[Stored data entries]
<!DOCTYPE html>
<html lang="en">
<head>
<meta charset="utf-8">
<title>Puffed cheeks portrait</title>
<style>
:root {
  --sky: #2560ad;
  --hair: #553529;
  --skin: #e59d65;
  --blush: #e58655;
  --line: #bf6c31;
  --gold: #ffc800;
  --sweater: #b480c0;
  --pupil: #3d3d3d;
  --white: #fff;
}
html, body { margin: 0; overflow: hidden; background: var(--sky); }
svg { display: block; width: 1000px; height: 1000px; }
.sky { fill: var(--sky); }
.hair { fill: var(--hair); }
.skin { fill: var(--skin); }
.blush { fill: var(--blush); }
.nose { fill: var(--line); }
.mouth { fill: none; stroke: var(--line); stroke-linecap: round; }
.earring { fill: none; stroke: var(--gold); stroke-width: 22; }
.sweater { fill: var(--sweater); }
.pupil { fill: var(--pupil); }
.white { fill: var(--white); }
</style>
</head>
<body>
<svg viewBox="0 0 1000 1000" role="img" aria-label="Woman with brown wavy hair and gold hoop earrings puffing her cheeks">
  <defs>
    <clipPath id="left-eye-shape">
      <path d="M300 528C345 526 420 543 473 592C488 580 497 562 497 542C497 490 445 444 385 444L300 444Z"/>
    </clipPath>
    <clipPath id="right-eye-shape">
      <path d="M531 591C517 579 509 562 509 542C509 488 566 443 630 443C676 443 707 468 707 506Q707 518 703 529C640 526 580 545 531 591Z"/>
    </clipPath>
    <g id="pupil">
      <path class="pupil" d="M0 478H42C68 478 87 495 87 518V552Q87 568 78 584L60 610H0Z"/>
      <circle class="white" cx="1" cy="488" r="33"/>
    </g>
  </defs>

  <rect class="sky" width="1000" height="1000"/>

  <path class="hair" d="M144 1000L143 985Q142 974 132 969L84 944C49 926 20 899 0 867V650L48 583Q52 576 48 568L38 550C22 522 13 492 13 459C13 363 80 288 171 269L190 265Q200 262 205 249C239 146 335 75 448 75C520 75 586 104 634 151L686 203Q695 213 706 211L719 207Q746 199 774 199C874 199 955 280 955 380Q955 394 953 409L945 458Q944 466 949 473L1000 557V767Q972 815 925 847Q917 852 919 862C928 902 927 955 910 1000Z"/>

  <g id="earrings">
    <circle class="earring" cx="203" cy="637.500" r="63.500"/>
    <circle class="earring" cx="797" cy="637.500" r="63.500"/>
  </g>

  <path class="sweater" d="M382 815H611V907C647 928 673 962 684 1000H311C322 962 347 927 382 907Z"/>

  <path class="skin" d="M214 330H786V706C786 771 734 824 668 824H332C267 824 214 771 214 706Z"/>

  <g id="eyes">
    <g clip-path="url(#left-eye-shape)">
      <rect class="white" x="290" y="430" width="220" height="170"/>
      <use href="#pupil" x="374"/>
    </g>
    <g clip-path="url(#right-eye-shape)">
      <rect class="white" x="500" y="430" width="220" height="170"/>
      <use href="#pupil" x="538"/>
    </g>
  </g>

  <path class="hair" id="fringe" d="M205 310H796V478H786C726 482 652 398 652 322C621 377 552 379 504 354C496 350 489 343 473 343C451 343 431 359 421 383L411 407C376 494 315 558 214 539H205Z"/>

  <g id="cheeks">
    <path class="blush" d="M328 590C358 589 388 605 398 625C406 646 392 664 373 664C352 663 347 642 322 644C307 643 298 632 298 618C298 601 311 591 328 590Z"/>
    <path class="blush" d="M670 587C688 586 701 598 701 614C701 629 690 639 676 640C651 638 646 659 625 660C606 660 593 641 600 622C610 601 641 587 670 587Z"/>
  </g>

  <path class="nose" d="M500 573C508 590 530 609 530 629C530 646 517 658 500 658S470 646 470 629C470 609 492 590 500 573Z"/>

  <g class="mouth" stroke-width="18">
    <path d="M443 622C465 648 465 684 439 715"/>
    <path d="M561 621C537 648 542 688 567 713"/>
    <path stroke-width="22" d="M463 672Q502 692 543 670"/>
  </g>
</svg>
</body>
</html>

### Task requirements
Which lines of the records contain "white"? Show each of them.

### Expected answer
  --white: #fff;
.white { fill: var(--white); }
      <circle class="white" cx="1" cy="488" r="33"/>
      <rect class="white" x="290" y="430" width="220" height="170"/>
      <rect class="white" x="500" y="430" width="220" height="170"/>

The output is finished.